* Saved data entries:
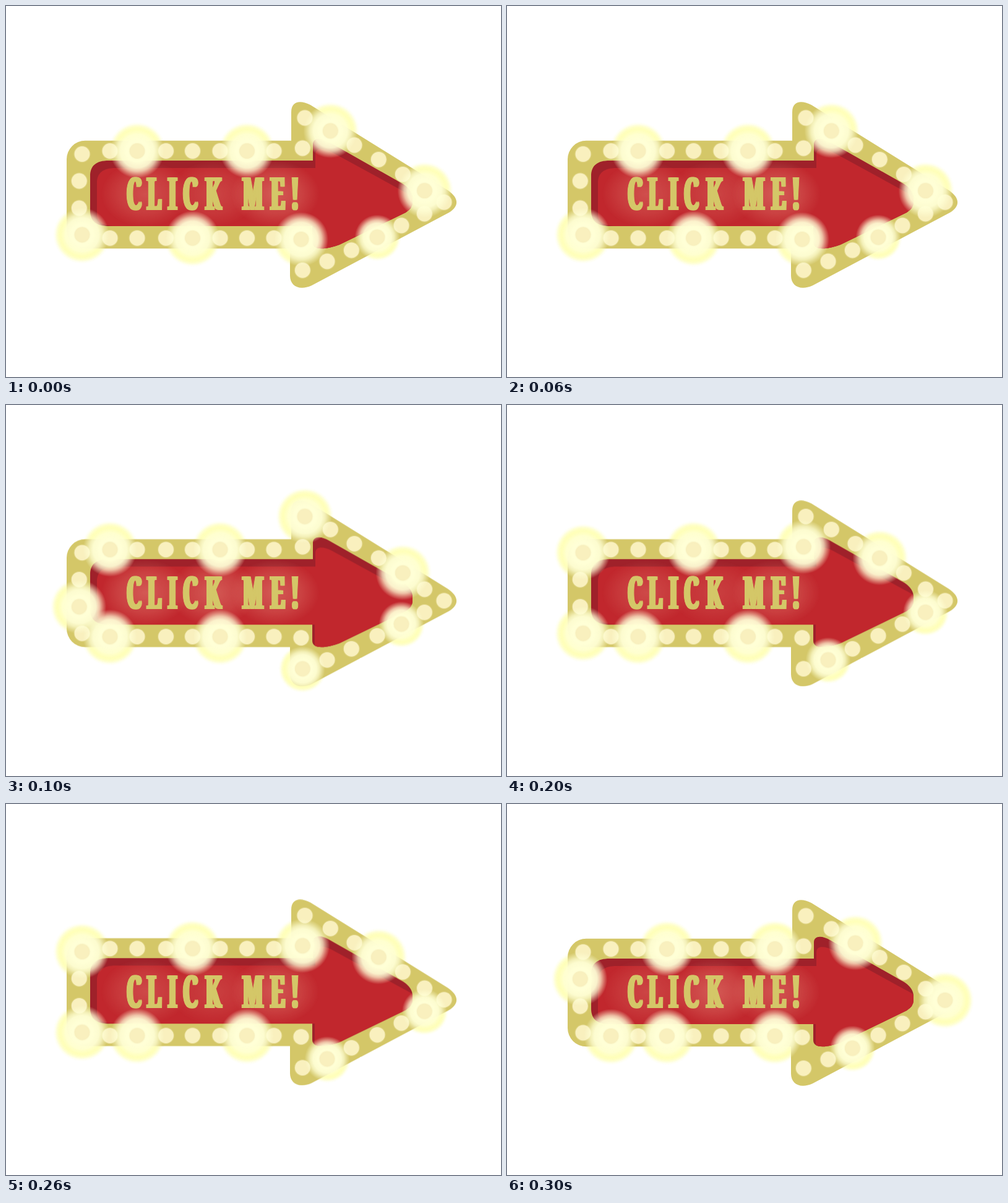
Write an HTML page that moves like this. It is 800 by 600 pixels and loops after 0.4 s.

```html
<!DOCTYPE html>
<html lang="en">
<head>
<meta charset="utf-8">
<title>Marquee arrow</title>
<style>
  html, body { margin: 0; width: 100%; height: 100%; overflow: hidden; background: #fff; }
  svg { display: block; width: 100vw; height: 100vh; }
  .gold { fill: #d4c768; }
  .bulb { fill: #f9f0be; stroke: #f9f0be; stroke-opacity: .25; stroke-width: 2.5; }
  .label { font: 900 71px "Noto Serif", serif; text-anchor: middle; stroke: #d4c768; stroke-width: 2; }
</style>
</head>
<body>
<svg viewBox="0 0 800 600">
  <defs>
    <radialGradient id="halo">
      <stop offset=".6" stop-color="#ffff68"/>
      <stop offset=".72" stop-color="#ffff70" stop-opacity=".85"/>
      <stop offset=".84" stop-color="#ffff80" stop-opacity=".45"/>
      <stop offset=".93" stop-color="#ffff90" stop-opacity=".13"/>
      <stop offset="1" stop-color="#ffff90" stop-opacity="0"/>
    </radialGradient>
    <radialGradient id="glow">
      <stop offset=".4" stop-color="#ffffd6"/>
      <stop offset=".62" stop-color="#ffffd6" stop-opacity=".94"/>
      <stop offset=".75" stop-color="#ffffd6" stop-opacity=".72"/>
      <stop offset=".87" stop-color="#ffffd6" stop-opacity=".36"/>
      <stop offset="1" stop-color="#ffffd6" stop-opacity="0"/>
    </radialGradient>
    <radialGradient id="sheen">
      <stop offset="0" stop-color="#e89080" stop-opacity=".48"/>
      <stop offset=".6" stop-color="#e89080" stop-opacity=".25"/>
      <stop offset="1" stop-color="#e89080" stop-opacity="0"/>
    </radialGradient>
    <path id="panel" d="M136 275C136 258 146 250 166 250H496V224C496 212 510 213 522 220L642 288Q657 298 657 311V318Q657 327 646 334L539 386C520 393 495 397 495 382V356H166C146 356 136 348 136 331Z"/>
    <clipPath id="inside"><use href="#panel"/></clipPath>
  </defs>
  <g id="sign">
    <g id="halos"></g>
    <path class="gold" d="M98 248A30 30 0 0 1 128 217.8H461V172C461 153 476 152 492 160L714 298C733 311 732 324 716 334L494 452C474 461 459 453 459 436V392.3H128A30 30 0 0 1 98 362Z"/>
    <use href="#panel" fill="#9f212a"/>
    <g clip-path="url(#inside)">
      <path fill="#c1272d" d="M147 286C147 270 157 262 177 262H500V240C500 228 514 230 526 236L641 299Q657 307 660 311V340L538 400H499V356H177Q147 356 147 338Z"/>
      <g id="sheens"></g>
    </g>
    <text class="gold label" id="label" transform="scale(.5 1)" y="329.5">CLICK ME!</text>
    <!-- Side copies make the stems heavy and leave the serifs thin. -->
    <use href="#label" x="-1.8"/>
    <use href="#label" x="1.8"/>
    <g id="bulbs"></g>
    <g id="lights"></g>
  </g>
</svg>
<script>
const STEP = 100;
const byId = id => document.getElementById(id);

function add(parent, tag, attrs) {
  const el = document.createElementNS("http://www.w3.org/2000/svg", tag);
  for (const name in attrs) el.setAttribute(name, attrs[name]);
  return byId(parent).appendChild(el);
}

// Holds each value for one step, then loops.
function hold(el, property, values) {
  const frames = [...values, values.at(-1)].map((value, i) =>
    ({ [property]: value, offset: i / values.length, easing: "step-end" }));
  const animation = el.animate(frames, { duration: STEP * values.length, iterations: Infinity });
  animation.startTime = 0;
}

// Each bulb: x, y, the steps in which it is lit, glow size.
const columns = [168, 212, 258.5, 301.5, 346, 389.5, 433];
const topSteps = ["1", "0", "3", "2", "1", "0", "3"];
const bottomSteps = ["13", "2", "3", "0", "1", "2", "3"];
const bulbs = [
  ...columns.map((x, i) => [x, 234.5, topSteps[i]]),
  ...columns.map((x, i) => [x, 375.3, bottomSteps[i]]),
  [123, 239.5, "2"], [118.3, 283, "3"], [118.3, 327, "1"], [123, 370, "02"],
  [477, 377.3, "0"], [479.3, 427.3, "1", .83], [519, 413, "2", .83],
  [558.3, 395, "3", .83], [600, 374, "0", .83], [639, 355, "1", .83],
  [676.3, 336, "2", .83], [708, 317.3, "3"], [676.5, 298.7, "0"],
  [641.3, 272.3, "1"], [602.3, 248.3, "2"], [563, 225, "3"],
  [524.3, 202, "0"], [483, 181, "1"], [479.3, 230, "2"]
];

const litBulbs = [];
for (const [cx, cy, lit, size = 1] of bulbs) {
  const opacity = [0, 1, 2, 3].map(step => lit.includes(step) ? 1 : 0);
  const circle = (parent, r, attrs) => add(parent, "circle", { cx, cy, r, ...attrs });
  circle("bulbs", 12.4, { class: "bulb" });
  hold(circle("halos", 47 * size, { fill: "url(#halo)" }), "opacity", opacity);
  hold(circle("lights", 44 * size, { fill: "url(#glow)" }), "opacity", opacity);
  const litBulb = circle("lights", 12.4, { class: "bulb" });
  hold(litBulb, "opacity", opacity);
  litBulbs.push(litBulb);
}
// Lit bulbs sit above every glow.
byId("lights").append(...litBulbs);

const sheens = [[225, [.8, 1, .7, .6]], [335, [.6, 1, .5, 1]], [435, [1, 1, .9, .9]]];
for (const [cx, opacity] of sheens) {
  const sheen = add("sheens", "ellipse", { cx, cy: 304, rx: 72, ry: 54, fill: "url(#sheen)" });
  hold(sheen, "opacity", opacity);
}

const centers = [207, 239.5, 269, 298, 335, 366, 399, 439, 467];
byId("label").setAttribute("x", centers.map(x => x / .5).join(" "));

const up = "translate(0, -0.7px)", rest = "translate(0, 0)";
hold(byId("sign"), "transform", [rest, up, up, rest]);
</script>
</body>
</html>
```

* * *

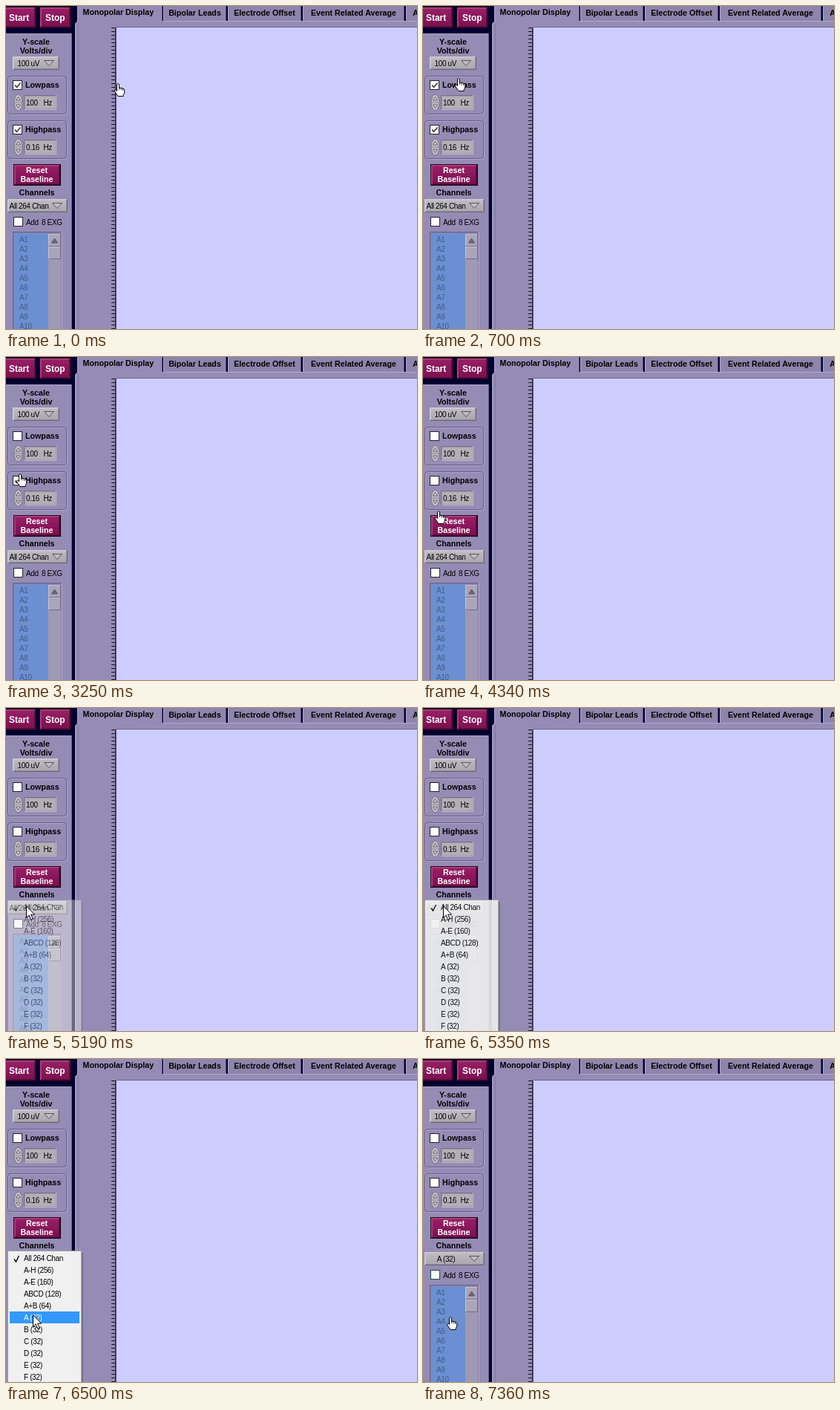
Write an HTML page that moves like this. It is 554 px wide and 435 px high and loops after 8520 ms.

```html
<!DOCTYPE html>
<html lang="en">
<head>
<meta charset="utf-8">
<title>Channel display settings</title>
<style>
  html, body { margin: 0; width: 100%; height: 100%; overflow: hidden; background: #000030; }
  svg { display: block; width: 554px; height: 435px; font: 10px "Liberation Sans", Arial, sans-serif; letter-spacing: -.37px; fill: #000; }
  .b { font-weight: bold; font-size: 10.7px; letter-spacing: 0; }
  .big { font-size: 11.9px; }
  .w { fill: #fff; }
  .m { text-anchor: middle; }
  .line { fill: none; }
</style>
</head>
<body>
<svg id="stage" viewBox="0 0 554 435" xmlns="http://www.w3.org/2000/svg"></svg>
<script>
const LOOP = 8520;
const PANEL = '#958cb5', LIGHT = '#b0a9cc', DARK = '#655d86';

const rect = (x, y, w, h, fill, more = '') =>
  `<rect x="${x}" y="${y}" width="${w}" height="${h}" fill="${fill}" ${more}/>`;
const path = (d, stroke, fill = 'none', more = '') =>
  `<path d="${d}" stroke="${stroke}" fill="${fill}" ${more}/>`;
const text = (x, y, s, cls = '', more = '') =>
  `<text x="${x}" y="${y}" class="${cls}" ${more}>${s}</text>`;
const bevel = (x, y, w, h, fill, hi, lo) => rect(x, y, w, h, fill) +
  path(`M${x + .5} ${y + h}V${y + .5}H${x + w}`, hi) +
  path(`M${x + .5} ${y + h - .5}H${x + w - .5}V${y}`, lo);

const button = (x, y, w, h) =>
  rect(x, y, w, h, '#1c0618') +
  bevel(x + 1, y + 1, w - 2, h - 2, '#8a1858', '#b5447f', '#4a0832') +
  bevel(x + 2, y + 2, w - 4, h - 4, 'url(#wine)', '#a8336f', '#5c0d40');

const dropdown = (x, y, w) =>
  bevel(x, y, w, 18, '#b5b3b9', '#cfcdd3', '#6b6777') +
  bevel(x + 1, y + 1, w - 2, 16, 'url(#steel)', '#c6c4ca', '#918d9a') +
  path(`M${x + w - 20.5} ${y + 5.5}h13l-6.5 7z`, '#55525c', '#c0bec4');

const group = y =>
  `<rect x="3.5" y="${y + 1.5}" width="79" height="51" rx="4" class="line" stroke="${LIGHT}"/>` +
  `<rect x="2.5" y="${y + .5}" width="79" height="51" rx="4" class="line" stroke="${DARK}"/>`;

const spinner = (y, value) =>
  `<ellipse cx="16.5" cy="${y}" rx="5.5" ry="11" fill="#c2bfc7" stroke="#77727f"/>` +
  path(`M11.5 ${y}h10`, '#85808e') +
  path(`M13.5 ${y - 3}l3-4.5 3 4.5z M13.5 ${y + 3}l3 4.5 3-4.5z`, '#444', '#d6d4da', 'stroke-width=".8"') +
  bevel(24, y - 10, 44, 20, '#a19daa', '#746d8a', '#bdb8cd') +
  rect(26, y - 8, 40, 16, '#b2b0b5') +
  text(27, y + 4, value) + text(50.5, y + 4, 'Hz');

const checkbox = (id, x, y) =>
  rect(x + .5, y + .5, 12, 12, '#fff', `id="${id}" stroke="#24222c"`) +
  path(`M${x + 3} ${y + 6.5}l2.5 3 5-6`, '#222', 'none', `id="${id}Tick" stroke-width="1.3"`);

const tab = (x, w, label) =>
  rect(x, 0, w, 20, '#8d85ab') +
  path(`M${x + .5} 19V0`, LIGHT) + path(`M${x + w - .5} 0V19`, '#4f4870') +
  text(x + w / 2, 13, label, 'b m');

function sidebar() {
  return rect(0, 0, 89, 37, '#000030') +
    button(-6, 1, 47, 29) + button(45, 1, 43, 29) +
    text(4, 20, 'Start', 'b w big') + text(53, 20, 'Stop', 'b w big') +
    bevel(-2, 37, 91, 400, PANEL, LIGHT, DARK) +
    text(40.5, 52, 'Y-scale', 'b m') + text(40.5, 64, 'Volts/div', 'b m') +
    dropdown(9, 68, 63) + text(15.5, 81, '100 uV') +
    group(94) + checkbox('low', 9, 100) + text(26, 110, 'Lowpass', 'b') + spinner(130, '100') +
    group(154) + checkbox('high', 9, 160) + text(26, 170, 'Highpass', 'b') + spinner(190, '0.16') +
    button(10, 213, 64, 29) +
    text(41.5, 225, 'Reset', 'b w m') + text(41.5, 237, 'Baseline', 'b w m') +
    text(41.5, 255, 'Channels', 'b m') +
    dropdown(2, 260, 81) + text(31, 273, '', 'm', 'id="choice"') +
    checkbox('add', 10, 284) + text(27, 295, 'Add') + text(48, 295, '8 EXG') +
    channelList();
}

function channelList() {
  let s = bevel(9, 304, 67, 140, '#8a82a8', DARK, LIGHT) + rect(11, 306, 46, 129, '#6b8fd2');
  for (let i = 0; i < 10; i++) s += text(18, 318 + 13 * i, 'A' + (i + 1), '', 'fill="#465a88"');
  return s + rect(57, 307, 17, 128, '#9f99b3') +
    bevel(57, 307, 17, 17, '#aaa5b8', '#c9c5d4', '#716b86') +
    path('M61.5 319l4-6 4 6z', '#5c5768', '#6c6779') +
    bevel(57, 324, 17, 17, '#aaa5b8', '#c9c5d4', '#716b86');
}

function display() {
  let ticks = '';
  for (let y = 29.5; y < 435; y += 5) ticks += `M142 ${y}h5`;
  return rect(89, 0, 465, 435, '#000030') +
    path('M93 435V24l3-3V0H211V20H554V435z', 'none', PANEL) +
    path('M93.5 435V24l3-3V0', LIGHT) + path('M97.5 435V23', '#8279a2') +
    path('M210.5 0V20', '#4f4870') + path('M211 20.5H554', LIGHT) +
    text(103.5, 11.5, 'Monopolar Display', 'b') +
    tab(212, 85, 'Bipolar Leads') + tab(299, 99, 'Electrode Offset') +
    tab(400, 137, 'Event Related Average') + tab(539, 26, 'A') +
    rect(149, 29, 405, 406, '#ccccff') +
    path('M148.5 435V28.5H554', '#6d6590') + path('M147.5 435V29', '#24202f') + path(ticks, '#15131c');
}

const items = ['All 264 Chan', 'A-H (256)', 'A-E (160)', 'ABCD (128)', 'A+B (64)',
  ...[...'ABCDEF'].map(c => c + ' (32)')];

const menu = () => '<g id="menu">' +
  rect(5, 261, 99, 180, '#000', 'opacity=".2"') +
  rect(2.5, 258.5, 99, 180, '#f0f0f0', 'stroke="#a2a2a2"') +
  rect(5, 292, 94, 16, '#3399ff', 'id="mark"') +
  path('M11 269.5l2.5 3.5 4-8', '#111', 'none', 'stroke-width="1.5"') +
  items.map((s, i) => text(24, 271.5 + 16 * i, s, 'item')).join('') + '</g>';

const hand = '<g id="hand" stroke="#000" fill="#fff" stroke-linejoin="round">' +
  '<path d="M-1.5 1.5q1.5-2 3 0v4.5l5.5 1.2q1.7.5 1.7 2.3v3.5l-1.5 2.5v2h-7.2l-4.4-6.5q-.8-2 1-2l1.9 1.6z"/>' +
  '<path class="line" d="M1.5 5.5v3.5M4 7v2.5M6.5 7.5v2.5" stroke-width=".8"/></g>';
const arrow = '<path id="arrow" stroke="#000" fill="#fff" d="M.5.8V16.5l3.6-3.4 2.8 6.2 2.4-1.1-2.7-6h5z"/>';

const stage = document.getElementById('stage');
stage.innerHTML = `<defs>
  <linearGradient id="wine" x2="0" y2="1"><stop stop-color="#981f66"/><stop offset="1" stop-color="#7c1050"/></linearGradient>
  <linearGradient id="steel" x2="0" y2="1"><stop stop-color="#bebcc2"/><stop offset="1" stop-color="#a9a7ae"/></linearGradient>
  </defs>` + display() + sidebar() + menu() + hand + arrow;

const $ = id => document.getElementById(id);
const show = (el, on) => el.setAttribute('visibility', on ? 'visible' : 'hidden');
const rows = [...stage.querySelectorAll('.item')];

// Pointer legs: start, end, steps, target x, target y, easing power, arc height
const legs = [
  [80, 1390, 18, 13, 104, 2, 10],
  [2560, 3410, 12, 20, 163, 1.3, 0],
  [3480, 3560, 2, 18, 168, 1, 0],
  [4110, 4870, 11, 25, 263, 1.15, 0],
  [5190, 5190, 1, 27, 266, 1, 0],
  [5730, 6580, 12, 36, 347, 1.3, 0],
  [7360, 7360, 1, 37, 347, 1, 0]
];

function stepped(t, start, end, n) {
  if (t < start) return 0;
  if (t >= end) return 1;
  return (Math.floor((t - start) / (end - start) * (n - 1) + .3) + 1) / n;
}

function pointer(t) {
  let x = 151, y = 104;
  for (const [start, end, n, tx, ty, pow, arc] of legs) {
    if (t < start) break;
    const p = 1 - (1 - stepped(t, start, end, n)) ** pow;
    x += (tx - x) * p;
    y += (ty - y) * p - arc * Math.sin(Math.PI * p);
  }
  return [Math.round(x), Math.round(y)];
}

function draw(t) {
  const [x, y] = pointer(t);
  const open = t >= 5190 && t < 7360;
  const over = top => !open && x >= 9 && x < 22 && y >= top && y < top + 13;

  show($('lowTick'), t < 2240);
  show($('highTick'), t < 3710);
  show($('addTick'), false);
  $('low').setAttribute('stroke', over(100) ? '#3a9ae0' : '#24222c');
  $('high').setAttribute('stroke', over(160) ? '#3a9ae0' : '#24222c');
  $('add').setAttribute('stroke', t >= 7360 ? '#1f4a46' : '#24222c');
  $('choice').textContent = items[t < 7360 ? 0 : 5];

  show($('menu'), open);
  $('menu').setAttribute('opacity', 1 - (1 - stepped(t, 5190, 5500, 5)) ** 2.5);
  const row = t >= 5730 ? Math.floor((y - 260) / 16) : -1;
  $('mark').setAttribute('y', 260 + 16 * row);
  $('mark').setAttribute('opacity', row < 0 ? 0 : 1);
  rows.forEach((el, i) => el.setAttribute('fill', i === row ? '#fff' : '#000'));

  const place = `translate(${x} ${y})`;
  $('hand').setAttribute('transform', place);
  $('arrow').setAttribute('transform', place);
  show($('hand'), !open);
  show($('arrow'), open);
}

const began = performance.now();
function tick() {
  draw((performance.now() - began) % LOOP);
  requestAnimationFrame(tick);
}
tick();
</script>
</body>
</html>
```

* What to work on: Would you copy every line of the entries that includes the word "show"?

* Response box:
const show = (el, on) => el.setAttribute('visibility', on ? 'visible' : 'hidden');
  show($('lowTick'), t < 2240);
  show($('highTick'), t < 3710);
  show($('addTick'), false);
  show($('menu'), open);
  show($('hand'), !open);
  show($('arrow'), open);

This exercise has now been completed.